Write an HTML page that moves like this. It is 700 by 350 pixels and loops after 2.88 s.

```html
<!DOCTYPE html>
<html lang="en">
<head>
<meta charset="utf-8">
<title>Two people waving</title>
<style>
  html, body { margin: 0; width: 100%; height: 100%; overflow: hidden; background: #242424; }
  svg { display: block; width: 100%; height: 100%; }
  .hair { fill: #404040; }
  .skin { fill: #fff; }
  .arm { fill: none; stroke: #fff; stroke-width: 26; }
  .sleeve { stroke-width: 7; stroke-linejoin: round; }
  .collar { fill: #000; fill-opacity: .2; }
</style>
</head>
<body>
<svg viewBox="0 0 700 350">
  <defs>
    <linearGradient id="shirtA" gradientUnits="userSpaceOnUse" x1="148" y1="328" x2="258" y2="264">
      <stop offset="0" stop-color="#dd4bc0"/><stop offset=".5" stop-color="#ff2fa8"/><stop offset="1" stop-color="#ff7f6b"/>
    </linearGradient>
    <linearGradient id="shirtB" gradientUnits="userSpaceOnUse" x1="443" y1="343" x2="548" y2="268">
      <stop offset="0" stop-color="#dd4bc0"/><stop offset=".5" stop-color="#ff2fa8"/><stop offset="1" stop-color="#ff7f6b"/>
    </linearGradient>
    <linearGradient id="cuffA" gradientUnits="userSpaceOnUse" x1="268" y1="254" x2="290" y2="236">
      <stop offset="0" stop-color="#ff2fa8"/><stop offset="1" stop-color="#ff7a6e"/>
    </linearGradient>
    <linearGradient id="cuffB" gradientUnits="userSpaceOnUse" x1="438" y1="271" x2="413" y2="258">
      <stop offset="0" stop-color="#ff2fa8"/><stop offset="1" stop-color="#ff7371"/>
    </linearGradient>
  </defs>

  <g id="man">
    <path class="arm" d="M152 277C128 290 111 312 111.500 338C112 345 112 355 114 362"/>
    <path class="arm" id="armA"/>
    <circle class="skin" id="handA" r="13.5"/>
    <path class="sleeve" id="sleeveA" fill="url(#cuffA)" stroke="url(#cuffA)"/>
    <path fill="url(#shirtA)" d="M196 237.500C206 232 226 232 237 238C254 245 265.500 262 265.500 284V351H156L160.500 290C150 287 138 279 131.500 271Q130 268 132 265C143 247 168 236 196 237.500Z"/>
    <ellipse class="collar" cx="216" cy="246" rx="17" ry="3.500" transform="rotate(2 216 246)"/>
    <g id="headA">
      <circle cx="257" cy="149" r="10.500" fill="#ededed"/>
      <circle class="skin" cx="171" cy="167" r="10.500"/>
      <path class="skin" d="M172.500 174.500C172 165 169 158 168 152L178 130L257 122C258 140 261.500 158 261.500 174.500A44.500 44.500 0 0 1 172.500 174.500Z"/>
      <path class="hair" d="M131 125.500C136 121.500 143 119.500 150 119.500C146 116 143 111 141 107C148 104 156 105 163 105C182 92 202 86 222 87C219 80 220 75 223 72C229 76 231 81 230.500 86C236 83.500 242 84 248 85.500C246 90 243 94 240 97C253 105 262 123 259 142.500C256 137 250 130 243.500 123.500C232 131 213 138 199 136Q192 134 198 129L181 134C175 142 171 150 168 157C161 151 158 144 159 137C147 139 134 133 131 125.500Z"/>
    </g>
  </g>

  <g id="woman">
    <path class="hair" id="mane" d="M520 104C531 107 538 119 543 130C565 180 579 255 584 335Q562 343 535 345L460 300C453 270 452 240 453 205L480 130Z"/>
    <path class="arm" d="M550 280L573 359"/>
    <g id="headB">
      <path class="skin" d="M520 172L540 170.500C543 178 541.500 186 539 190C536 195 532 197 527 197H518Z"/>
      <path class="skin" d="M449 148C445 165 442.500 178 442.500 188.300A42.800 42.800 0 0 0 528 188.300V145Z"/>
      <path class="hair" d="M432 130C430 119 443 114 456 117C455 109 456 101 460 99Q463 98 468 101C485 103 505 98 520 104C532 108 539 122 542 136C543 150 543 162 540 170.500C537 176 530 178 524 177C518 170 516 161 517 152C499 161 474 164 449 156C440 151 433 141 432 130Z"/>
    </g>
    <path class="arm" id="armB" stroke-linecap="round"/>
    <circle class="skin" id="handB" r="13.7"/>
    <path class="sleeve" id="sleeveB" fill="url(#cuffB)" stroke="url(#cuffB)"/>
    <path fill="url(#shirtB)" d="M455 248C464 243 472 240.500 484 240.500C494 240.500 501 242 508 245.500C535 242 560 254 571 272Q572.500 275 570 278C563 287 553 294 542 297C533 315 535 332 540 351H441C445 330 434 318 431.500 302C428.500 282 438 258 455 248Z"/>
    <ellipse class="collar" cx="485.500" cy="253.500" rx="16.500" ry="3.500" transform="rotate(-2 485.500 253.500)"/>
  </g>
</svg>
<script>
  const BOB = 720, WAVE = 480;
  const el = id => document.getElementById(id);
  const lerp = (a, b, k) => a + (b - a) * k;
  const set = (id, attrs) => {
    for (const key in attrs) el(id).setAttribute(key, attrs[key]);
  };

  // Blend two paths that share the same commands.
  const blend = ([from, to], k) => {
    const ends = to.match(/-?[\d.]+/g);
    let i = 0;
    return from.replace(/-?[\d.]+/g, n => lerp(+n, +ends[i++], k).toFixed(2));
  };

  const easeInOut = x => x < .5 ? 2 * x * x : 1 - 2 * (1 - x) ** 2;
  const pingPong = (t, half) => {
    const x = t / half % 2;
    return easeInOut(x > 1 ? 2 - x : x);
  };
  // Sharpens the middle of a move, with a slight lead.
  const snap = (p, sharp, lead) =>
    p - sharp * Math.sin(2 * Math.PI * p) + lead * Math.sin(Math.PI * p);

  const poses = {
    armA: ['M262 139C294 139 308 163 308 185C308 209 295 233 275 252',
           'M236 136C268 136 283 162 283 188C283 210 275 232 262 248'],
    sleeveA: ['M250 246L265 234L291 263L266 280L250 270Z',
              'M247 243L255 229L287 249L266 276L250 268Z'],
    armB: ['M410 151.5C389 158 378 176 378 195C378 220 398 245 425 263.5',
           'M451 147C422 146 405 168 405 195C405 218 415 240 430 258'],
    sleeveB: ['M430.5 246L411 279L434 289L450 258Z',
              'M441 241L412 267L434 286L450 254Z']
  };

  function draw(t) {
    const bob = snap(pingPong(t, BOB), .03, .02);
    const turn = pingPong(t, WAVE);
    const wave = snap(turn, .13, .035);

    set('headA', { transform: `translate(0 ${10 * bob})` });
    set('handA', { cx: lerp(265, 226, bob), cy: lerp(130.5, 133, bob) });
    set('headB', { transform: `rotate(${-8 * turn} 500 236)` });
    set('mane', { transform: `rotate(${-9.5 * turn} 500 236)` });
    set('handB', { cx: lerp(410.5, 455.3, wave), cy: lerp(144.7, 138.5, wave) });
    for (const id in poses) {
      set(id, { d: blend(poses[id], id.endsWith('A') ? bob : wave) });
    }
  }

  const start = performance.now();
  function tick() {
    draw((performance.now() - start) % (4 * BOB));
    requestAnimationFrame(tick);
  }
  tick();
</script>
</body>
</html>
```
◇ ◇ ◇ ◇
**What is required**
Scan the data above and copy every line with "mane" in it.

**Your solution**
    <path class="hair" id="mane" d="M520 104C531 107 538 119 543 130C565 180 579 255 584 335Q562 343 535 345L460 300C453 270 452 240 453 205L480 130Z"/>
    set('mane', { transform: `rotate(${-9.5 * turn} 500 236)` });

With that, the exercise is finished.